Approximately 4.4 percent of U.S. adults may have some form of bipolar disorder during some point in their lifetime, including about 2.4 percent with a "sub-threshold" condition, according to an article in the May issue of Archives of General Psychiatry , one of the JAMA/Archives journals.
Individuals with bipolar disorder tend to fluctuate between periods of mania—an inappropriately elevated mood, characterized by impulsive behavior and an increased activity level—and periods of depression. They are at increased risk of suicide and other medical problems, such as cardiovascular disease, according to background information in the article. Previously, researchers estimated that about 1 percent of adults had bipolar disorder. But evidence indicates that current diagnostic criteria may be too narrow to effectively detect bipolar disorder in the general population, and that a broader definition of bipolar spectrum disorder would identify many more individuals with bipolar symptoms, the authors note.
Kathleen R. Merikangas, Ph.D., National Institute of Mental Health, Bethesda, Md., and colleagues estimated the national prevalence of bipolar disorder using data from 9,282 individuals chosen to represent the general population. The researchers conducted interviews between February 2001 and April 2003 to assess the presence of bipolar disorder and other psychiatric conditions. Participants were classified as having bipolar disorder I, characterized by at least one episode of mania and one of depression; bipolar disorder II, requiring an episode of depression plus hypomania, a milder form of mania that does not require hospitalization; and a milder, sub-threshold bipolar disorder that involves hypomania with or without depression, otherwise classified as bipolar disorder "not otherwise specified" in the current diagnostic nomenclature of the American Psychiatric Association.

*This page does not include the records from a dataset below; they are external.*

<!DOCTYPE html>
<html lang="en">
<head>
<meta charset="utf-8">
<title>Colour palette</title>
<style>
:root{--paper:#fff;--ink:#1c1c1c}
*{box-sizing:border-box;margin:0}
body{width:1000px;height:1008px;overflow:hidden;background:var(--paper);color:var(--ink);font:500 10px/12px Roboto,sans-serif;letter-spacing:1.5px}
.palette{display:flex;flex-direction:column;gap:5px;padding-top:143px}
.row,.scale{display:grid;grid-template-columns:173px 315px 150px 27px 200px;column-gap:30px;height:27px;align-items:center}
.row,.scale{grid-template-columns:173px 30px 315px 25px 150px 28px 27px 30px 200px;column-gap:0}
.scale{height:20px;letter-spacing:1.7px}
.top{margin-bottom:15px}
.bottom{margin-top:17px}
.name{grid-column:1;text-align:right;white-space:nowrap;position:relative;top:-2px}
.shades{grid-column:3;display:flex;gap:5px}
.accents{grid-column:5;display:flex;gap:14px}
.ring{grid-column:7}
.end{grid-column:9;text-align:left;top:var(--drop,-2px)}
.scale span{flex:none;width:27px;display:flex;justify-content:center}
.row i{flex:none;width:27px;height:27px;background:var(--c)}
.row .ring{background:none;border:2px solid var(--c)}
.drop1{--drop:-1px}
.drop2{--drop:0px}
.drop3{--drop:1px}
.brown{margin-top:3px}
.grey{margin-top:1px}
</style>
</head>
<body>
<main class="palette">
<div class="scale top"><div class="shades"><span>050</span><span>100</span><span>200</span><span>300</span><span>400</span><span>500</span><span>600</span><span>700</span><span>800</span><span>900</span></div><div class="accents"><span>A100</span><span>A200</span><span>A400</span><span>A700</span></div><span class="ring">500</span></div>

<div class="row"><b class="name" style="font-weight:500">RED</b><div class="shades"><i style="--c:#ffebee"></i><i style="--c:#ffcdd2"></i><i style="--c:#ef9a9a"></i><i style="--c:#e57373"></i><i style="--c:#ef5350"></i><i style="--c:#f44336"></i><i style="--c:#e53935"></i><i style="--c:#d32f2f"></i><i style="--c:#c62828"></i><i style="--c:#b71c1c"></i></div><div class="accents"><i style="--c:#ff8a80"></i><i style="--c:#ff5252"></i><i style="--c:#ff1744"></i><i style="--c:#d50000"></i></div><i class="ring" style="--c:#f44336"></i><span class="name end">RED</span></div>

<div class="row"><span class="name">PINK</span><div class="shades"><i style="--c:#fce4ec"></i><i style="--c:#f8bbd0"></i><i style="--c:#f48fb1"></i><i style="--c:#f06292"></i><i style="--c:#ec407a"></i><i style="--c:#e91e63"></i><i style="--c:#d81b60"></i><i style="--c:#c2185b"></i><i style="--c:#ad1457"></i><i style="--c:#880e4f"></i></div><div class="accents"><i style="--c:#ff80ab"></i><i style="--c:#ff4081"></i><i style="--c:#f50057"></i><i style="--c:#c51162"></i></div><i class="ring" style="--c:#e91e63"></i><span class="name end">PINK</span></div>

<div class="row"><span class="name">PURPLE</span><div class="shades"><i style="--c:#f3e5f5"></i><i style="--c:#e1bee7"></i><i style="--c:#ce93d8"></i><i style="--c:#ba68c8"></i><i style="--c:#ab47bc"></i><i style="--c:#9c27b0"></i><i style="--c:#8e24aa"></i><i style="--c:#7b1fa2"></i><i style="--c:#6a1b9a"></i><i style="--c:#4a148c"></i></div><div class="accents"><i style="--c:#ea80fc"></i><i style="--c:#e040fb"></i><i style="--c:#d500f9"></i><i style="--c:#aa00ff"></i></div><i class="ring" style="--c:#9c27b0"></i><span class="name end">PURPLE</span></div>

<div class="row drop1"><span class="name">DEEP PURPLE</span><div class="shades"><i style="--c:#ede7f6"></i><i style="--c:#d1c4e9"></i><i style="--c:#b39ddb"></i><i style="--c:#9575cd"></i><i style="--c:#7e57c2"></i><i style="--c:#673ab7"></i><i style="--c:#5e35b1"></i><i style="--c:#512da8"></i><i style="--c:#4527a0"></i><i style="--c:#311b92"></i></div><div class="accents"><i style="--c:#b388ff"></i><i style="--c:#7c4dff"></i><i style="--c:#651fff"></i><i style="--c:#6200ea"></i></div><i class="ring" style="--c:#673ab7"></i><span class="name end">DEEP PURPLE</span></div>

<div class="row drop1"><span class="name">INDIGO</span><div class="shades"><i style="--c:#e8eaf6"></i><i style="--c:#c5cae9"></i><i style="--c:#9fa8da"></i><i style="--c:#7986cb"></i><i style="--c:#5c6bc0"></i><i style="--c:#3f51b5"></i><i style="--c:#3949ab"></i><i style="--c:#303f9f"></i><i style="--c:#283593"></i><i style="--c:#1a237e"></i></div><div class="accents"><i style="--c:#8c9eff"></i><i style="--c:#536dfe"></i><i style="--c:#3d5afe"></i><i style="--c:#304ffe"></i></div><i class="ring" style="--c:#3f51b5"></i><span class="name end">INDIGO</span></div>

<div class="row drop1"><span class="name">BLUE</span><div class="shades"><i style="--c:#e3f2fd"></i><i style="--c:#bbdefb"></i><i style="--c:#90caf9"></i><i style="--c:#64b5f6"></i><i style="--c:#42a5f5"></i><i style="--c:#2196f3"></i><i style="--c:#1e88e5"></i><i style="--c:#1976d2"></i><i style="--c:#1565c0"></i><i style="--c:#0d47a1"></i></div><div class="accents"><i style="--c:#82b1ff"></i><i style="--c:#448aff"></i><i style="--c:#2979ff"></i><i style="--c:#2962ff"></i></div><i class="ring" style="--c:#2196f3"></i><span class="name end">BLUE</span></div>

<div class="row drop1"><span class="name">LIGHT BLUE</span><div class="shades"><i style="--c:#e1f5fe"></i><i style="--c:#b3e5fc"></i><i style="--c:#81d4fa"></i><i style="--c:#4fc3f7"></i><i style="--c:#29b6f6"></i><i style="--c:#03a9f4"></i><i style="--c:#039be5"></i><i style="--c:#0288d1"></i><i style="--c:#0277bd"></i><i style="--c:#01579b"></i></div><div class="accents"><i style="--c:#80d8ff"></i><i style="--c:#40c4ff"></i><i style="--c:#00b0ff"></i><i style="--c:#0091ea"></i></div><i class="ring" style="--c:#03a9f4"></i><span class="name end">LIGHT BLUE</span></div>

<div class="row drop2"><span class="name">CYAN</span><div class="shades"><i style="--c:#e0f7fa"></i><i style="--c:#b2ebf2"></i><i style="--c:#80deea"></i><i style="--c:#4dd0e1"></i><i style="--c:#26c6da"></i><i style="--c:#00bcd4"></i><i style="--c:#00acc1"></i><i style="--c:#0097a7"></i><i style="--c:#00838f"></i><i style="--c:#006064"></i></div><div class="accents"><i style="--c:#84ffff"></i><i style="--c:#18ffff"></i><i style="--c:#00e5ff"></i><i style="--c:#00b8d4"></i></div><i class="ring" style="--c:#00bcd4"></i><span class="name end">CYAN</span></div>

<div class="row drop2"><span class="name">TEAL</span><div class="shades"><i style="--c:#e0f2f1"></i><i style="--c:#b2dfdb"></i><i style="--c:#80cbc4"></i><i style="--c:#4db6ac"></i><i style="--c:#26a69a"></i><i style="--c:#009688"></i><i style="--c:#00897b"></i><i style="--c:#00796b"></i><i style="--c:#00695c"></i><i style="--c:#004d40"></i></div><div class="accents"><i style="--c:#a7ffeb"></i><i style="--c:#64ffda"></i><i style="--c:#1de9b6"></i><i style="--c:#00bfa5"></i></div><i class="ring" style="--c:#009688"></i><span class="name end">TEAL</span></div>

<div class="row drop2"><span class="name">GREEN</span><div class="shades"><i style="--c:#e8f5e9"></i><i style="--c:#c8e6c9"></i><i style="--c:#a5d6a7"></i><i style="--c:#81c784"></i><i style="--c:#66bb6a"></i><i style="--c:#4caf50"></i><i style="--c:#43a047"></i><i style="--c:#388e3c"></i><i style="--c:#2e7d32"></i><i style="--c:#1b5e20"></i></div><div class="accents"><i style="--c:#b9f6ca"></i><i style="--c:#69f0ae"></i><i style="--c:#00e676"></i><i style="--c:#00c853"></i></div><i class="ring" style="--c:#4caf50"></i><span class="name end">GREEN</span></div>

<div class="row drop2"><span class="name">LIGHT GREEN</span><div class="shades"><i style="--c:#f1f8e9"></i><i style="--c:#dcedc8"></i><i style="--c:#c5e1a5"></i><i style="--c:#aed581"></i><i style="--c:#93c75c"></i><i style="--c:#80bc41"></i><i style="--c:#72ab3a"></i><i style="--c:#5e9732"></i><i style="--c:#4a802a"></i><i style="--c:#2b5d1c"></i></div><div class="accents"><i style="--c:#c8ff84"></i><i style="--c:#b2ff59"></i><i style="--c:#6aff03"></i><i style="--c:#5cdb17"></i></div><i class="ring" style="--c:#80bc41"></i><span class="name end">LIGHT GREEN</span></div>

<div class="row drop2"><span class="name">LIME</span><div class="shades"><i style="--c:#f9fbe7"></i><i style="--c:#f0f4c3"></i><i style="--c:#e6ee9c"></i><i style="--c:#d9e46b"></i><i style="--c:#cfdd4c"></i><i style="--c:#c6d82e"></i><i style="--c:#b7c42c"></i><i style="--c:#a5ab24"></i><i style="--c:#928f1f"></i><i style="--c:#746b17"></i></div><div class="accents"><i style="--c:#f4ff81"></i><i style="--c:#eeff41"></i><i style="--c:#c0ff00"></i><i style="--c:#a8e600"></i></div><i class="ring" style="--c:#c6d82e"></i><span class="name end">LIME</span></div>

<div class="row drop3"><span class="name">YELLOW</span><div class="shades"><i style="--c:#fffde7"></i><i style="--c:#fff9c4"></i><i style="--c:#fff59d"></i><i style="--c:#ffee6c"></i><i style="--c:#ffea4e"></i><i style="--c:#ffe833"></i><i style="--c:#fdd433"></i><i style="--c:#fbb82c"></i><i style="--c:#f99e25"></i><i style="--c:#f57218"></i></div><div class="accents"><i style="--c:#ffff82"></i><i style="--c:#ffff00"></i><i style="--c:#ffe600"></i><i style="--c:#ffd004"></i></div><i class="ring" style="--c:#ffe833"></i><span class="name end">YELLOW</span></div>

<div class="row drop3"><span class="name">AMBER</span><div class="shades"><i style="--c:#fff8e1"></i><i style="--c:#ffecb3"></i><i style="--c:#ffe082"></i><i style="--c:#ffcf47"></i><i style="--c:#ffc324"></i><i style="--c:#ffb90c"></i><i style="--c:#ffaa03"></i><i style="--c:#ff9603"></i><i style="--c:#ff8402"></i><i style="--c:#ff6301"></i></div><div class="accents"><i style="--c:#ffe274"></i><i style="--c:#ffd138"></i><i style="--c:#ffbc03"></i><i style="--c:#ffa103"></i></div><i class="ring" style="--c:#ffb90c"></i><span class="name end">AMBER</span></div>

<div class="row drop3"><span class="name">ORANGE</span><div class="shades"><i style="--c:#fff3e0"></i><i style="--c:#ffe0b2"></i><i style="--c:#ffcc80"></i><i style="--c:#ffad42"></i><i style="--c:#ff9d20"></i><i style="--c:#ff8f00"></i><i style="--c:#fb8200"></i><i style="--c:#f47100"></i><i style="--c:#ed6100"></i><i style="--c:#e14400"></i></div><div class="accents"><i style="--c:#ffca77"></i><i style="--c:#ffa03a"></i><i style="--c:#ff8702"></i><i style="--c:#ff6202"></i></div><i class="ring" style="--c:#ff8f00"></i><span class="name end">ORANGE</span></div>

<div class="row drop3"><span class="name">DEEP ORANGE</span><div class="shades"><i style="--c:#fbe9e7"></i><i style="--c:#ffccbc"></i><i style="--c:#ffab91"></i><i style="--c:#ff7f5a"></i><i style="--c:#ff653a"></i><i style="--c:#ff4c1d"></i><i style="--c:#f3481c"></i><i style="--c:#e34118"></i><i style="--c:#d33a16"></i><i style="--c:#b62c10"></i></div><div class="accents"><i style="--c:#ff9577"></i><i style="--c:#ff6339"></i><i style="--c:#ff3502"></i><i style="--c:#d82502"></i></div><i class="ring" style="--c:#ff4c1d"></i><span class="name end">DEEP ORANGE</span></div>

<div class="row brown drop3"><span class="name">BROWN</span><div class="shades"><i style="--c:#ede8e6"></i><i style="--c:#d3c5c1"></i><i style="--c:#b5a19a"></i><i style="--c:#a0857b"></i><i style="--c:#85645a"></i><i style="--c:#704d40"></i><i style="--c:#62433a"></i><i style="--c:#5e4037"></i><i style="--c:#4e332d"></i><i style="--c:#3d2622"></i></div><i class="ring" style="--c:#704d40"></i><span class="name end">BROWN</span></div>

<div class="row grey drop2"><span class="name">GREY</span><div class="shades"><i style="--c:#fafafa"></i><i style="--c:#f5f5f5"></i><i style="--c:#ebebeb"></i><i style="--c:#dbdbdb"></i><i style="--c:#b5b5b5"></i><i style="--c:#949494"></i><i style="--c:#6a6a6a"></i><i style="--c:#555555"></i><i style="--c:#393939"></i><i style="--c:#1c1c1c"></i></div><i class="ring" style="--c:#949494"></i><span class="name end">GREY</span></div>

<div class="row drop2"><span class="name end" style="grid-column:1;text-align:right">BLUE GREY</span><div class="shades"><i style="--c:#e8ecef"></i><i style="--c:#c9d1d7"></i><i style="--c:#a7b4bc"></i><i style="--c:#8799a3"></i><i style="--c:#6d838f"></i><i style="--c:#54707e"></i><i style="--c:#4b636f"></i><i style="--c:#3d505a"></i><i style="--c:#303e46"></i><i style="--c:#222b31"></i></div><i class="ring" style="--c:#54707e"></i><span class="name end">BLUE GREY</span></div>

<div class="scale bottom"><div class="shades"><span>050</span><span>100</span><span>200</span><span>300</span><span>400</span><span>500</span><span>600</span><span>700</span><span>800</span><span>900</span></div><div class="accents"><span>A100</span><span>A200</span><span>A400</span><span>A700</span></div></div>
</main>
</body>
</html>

The study found that:
- A total of 1.0 percent of participants had bipolar disorder I and 1.1 percent had bipolar disorder II in their lifetimes; in the previous 12 months, 0.6 percent had bipolar disorder I, 0.8 percent bipolar disorder II and 1.4 percent sub-threshold manifestations of bipolar disorder.
- Symptoms began at age 18.2 years for bipolar disorder I, 20.3 years for bipolar disorder II and 22.2 years for sub-threshold bipolar disorder.
- 95.8 to 97.7 percent of those with bipolar disorder and 88.4 percent of those with sub-threshold bipolar disorder also had another psychiatric condition, such as an anxiety disorder or substance use disorder, which is a frequent complication of bipolar illness.
- The majority of those with lifetime bipolar disorder (80.1 percent) received treatment, including 69.3 percent of those with sub-threshold bipolar disorder; most of those people sought treatment for the depression rather than for the manic symptoms of bipolar disorder.
- However, over the previous 12 months, only 25 percent of those with bipolar disorder I, 15.4 percent with bipolar disorder II and 8.1 percent with sub-threshold bipolar disorder received appropriate medication.
"The present results reinforce the argument of other researchers that clinically significant sub-threshold bipolar disorder is as least as common as threshold bipolar disorder," the authors write. "Although most individuals with bipolar disorder receive treatment owing to co-morbid disorders, the lack of re cognition of their underlying bipolarity leads to only a few receiving appropriate treatment." The findings suggest that a substantial proportion of those diagnosed with major depression may actually have a form of bipolar disorder.
More individuals with other psychiatric disorders should also be screened for bipolar disorder, the authors conclude. "Additional research is needed to resolve uncertainty regarding the most appropriate threshold and boundary distinctions for bipolar disorder. This uncertainty remains a major impediment to advancing the understanding of the bipolar disorder spectrum in the population."
(Arch Gen Psychiatry. 2007;64:543-552)
Editor's Note: The NCS-R is supported by a grant from the National Institute of Mental Health, with supplemental support from the National Institute of Drug Abuse , the Substance Abuse and Mental Health Services Administration, a grant from the Robert Wood Johnson Foundation and the John W. Alden Trust. Please see the article for additional information, including other authors, author contributions and affiliations, financial disclosures, funding and support, etc.